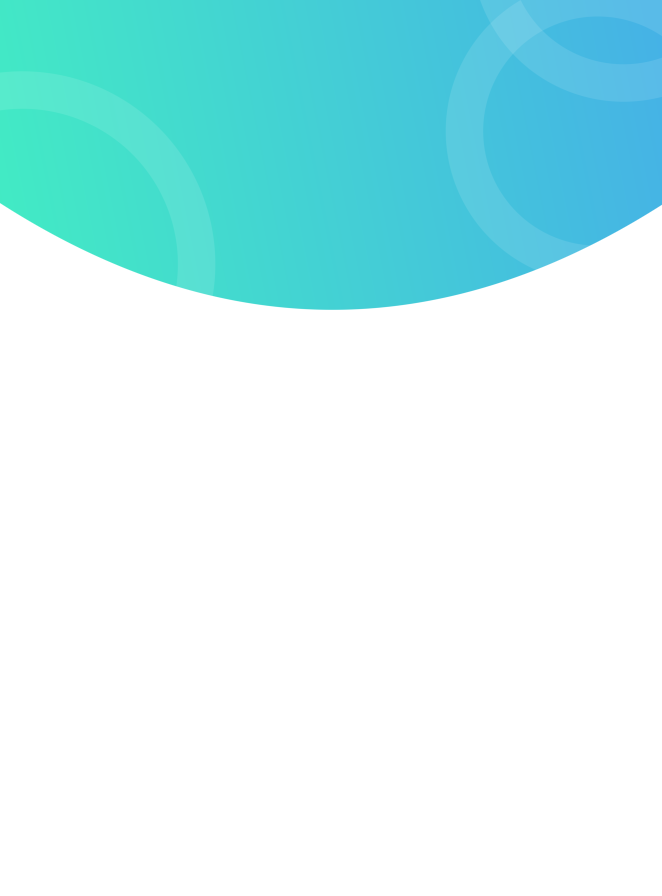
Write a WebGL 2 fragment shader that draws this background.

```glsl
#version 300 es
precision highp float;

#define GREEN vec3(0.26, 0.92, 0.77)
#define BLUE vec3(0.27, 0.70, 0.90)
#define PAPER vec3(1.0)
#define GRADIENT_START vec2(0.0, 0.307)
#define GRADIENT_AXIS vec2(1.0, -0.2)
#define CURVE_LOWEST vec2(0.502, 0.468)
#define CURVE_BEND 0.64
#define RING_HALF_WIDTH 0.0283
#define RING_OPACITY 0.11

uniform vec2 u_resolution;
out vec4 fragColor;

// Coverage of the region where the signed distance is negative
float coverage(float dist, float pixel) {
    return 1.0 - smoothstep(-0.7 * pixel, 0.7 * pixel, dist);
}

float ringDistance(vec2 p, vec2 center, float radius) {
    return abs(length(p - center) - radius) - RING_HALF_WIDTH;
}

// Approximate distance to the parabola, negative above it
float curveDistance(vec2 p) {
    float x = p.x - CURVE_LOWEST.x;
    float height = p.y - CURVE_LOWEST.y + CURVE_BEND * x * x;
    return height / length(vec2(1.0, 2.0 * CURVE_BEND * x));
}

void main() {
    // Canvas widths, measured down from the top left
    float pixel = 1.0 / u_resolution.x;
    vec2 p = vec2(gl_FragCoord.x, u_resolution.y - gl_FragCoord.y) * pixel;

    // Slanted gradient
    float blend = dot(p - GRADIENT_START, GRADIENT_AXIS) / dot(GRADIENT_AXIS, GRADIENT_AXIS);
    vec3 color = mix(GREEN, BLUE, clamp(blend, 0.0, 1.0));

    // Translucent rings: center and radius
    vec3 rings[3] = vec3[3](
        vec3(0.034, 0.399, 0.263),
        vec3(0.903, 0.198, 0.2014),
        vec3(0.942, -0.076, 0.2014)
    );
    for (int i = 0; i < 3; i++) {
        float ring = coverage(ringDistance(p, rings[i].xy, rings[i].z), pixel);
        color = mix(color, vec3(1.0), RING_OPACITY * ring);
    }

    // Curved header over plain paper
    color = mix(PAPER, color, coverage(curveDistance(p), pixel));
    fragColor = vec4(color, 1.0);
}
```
────────
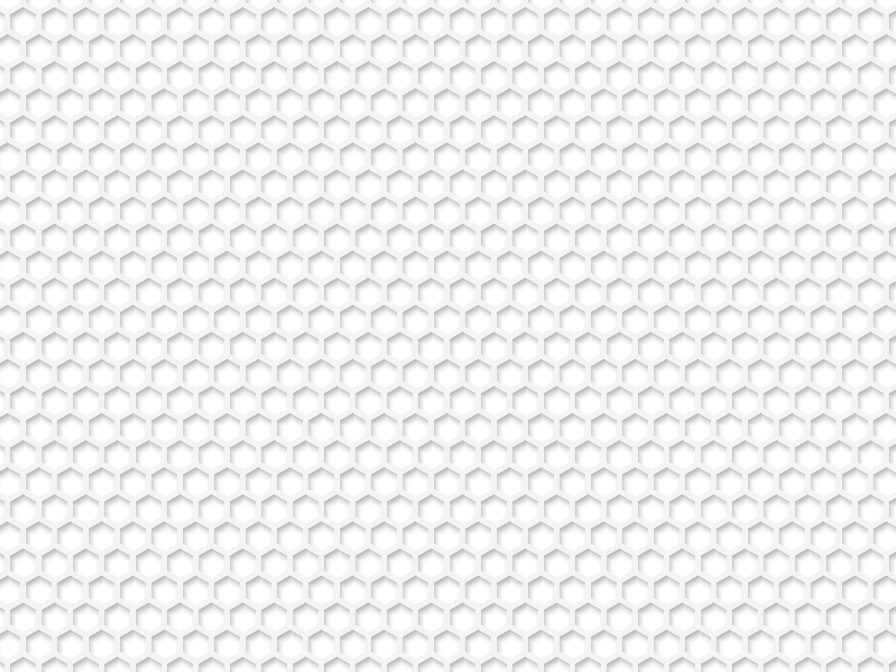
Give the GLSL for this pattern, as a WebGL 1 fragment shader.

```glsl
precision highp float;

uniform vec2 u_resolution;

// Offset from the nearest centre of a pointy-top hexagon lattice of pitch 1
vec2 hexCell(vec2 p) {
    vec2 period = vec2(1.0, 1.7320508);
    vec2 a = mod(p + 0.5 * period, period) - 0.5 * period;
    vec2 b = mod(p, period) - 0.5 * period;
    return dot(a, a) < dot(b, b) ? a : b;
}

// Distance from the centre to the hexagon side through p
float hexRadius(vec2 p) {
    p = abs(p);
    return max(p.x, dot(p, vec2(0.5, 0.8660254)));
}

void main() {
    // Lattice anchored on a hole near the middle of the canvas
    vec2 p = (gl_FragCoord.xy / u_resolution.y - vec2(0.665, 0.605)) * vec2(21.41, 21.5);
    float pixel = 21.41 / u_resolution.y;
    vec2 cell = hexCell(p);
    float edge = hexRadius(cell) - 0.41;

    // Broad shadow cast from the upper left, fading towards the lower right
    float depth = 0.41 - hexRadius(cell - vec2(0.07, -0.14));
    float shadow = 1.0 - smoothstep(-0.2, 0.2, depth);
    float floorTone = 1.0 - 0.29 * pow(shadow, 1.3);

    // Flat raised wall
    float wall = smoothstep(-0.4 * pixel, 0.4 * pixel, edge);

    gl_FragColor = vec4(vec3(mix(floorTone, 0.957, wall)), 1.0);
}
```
────────
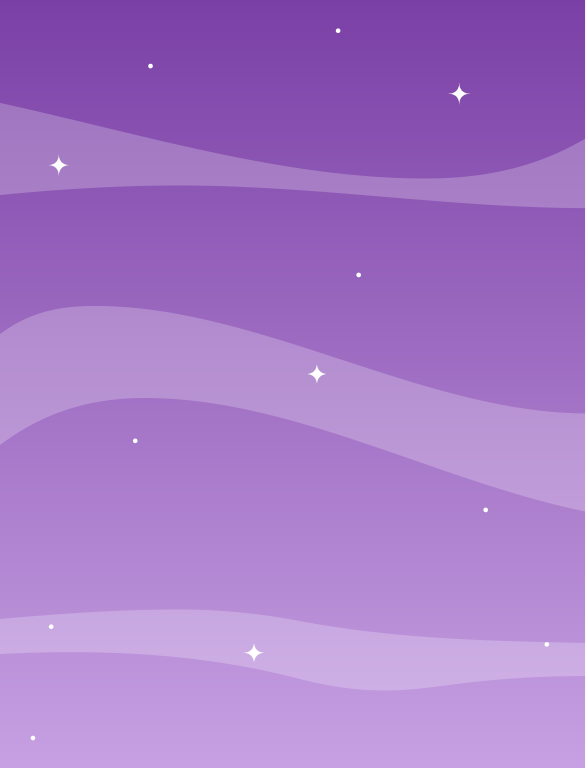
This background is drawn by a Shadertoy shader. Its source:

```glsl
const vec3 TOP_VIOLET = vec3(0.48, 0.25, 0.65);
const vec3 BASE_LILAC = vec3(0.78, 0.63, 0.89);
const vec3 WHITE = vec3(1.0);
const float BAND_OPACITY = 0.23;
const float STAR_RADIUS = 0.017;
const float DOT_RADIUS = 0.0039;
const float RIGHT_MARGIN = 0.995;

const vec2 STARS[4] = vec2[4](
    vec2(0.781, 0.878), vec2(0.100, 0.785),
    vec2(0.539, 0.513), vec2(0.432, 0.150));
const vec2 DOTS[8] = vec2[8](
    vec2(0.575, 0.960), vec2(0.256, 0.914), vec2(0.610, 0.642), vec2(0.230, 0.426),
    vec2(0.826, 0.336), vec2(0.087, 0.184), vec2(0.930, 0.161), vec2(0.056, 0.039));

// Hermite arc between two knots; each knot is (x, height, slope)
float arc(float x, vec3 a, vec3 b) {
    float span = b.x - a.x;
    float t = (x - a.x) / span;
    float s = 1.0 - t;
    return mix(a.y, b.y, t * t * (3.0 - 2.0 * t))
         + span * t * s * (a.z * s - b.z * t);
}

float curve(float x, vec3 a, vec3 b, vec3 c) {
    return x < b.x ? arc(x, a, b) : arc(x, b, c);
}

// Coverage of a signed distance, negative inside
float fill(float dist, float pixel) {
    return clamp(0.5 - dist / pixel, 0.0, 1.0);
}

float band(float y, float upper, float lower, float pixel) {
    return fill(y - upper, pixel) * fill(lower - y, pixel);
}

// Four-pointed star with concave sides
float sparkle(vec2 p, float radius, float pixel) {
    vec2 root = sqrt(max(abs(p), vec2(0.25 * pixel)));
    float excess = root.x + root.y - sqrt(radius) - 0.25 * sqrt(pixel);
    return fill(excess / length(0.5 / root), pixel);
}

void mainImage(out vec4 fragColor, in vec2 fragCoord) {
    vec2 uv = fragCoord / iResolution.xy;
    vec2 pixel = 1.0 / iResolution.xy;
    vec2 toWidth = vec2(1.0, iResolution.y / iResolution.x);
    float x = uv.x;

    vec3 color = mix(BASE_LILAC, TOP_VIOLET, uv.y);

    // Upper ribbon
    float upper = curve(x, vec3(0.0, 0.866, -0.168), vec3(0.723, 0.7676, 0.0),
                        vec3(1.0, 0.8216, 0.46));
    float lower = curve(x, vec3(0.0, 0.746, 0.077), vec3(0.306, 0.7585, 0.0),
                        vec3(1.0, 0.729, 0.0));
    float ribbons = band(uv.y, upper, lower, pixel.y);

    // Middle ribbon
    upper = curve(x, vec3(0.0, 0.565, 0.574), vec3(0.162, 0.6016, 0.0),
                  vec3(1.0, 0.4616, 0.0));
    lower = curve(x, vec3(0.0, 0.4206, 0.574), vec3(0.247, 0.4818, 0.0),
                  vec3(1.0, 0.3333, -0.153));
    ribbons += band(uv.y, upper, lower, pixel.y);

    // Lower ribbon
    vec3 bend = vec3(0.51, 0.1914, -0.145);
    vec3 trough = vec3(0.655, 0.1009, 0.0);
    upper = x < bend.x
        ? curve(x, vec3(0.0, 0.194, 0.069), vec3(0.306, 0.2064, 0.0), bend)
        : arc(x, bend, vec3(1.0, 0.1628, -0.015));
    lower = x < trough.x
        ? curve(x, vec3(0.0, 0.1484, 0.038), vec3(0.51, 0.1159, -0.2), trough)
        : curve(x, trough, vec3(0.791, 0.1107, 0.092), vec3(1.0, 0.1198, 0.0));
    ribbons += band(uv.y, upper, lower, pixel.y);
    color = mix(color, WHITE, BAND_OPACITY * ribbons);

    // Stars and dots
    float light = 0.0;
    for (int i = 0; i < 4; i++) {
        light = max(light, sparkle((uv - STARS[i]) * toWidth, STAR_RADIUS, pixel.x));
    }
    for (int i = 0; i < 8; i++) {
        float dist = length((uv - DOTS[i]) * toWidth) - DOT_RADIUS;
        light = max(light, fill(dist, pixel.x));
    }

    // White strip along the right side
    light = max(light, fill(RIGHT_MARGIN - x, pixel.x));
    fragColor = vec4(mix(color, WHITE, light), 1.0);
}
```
────────
Exercise prompt: Show every line of the data in which the word "light" appears.

Expected answer:
    float light = 0.0;
        light = max(light, sparkle((uv - STARS[i]) * toWidth, STAR_RADIUS, pixel.x));
        light = max(light, fill(dist, pixel.x));
    light = max(light, fill(RIGHT_MARGIN - x, pixel.x));
    fragColor = vec4(mix(color, WHITE, light), 1.0);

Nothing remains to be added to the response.